Report each line from the records where the string "role" turns up.

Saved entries

-.-.-

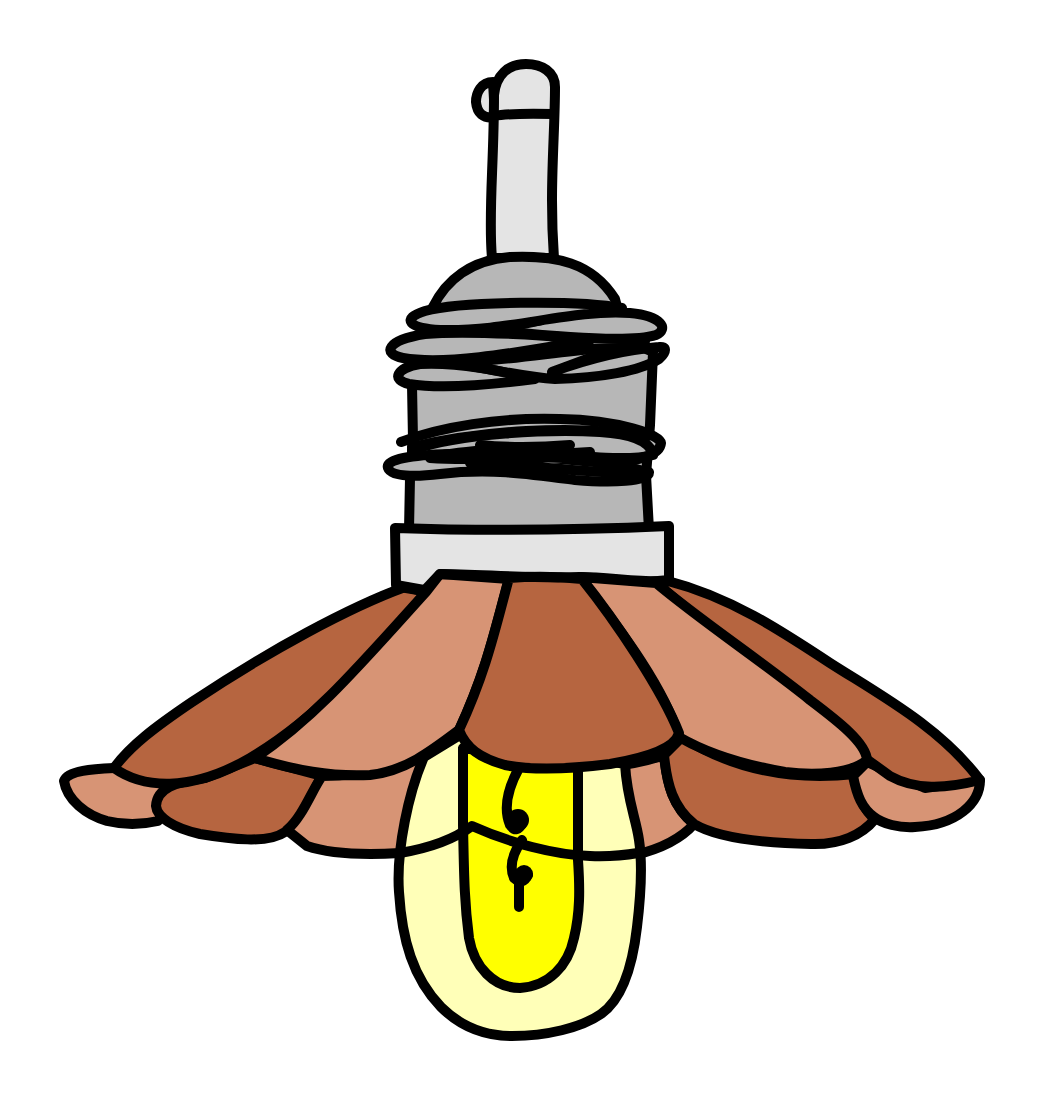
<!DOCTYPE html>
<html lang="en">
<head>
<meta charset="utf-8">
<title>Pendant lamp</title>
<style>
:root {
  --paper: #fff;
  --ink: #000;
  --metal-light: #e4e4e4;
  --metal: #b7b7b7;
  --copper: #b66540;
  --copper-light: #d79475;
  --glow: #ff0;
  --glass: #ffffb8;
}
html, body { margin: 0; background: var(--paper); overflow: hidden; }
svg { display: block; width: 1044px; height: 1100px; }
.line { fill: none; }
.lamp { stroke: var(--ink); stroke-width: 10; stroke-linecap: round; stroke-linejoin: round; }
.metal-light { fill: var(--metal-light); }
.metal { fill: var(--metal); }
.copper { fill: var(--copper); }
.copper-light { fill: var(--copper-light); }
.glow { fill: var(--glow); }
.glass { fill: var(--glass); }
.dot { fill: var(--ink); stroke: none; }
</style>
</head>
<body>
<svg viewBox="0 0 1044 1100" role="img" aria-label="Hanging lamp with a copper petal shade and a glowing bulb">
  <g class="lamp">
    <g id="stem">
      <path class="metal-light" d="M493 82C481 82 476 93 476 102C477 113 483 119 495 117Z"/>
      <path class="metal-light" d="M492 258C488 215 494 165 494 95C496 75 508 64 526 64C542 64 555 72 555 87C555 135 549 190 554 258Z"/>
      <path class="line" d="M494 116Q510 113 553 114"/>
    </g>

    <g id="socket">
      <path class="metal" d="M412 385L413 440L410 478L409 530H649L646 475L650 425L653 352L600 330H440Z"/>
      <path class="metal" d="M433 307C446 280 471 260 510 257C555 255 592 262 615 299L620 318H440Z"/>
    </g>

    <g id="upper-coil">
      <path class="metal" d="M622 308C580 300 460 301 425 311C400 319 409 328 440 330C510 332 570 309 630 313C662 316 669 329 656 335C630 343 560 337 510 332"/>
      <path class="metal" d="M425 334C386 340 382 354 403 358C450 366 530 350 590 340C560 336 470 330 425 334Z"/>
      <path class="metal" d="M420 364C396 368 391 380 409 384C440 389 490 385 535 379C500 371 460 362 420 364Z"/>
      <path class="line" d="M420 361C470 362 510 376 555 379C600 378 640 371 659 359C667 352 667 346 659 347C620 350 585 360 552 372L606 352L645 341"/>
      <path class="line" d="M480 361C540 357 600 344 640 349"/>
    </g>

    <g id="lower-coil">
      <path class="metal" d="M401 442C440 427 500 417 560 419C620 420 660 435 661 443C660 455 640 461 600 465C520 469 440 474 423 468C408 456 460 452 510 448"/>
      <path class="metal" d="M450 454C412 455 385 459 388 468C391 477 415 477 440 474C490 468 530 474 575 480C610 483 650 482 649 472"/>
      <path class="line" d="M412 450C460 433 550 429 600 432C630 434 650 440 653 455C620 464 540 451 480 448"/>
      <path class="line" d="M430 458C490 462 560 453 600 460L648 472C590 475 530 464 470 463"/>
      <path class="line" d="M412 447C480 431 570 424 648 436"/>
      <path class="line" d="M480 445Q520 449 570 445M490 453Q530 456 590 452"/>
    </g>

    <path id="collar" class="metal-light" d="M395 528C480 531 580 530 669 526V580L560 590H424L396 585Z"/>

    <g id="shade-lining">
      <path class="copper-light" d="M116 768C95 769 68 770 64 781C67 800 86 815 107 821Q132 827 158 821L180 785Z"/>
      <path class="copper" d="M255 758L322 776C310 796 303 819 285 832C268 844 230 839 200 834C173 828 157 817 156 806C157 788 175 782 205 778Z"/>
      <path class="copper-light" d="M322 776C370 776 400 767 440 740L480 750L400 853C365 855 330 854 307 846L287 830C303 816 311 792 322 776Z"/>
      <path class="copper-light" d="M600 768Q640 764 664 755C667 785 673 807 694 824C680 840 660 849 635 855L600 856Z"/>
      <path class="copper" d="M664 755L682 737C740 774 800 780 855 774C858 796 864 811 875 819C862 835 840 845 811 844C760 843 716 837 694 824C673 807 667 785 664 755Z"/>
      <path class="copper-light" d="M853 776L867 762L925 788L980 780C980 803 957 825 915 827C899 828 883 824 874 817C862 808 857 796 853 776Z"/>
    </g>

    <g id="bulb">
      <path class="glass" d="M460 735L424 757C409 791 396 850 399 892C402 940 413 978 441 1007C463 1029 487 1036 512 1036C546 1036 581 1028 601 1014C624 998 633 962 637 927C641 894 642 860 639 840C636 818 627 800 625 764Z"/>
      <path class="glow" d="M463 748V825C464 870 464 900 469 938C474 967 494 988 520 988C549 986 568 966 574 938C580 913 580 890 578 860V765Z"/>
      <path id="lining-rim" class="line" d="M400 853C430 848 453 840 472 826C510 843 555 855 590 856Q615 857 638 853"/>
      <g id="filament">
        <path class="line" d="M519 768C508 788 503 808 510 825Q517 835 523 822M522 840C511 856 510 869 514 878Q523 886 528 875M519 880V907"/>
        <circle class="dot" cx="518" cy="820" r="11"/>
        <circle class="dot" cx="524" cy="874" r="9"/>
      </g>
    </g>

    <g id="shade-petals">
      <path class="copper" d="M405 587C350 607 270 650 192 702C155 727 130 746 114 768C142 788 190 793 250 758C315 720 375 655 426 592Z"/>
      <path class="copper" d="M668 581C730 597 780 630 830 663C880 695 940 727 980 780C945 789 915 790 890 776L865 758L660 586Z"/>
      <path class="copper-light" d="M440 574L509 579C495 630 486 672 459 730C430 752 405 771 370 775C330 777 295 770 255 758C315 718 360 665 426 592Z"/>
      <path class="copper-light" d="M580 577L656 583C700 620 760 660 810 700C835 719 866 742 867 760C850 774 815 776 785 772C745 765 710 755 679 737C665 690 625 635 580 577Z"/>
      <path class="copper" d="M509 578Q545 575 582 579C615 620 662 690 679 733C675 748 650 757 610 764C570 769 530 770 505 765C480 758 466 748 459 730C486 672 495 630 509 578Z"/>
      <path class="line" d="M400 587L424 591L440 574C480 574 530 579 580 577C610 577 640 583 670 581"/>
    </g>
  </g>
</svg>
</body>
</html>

-.-.-

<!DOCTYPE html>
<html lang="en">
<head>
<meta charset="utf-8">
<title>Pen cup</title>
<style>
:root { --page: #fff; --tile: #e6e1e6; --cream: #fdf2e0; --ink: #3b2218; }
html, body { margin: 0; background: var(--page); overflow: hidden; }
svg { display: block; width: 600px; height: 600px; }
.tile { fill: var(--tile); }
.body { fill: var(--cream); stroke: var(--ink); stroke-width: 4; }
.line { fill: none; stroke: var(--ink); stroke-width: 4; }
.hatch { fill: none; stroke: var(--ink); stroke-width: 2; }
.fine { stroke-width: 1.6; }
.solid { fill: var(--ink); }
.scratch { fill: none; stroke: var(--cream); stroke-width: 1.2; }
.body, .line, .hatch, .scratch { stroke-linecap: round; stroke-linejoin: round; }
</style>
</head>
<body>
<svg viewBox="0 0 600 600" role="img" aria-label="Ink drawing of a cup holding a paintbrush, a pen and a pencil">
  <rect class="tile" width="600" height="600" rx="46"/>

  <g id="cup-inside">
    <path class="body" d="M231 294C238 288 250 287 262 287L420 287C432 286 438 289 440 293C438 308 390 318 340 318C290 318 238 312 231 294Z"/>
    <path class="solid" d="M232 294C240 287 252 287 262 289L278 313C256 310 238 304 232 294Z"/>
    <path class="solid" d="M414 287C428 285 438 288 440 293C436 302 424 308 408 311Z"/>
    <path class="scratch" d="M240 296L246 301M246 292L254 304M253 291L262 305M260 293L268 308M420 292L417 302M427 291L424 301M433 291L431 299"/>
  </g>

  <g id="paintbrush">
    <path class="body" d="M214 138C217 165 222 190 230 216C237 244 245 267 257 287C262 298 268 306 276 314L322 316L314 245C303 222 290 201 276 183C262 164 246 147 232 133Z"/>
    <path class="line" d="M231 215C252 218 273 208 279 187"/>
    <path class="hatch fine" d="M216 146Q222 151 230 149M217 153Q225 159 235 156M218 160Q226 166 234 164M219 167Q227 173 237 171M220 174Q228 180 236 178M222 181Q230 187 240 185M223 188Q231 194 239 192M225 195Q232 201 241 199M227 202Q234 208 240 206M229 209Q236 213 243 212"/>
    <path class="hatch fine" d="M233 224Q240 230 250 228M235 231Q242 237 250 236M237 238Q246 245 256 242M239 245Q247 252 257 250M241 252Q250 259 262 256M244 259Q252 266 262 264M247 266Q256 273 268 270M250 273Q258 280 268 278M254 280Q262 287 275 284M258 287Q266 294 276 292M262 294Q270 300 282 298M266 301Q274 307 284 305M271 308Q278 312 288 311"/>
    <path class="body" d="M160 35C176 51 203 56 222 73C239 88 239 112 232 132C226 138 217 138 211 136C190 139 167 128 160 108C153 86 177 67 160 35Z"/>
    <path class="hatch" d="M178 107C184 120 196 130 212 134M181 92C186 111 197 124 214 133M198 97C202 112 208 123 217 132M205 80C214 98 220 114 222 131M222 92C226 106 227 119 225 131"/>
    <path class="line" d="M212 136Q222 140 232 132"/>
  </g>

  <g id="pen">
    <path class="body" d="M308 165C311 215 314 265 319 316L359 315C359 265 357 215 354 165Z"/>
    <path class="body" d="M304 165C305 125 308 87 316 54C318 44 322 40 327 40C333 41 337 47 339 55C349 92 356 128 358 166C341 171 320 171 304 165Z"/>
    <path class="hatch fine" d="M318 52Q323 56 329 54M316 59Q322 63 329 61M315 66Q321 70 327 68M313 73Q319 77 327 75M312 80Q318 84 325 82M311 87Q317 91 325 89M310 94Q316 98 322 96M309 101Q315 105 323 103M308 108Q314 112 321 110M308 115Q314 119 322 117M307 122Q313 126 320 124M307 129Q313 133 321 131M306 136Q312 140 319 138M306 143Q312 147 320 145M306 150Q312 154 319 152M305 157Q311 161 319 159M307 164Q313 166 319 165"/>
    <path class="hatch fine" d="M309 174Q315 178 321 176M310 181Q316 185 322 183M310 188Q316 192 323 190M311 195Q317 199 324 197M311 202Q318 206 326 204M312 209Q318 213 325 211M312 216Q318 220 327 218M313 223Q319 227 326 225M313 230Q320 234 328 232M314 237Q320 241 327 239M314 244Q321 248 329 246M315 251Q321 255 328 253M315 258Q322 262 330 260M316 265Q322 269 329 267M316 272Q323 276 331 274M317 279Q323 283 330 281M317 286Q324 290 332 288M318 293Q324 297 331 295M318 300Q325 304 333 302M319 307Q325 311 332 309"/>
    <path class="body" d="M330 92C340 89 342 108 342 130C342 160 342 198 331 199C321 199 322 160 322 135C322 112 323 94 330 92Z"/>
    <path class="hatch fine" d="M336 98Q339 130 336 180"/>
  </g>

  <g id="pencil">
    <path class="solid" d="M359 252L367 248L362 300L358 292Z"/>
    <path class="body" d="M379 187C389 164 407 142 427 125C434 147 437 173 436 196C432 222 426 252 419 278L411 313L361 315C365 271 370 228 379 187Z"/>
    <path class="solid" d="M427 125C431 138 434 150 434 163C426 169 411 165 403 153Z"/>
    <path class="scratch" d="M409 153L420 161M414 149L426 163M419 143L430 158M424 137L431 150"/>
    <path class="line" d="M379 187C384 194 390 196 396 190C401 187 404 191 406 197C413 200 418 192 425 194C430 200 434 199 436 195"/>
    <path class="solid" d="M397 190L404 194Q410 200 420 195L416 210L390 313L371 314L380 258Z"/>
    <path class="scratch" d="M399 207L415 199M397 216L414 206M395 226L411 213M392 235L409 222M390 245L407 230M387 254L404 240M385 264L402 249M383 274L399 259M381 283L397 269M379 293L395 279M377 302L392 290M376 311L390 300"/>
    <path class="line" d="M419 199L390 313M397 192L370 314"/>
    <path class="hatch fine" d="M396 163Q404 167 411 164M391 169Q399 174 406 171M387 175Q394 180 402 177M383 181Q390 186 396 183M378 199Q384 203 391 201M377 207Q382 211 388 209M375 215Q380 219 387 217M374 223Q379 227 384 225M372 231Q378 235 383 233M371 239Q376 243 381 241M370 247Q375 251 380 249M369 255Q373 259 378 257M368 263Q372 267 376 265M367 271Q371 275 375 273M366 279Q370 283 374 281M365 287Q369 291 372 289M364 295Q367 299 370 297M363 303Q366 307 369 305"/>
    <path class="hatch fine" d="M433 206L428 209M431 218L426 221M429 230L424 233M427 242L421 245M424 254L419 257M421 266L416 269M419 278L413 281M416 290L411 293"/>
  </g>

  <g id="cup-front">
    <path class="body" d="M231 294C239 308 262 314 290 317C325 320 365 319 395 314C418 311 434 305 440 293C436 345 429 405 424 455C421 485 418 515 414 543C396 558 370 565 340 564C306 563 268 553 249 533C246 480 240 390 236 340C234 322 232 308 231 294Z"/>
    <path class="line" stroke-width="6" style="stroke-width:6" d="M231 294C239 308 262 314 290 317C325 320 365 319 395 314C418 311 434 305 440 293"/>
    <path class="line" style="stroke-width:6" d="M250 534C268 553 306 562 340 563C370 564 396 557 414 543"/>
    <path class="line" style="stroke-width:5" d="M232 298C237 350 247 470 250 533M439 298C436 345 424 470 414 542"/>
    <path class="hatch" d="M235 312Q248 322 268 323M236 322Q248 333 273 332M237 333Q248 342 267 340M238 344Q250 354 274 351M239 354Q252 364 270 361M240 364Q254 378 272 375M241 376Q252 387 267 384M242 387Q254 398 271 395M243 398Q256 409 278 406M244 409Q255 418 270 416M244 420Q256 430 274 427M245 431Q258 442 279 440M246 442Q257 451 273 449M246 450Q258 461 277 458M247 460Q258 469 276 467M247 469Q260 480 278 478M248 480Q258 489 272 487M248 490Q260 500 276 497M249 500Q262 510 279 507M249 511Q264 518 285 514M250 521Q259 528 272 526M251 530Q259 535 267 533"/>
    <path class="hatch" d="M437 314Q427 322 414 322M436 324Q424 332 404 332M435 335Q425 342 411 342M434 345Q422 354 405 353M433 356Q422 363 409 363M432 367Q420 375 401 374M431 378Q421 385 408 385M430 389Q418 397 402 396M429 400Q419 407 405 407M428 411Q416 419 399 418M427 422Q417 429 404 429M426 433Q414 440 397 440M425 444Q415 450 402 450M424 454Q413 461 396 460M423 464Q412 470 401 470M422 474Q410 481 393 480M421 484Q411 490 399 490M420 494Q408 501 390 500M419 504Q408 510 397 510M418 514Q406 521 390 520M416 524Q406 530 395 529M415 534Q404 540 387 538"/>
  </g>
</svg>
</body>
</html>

-.-.-

EXERCISE ANSWER
<svg viewBox="0 0 1044 1100" role="img" aria-label="Hanging lamp with a copper petal shade and a glowing bulb">
<svg viewBox="0 0 600 600" role="img" aria-label="Ink drawing of a cup holding a paintbrush, a pen and a pencil">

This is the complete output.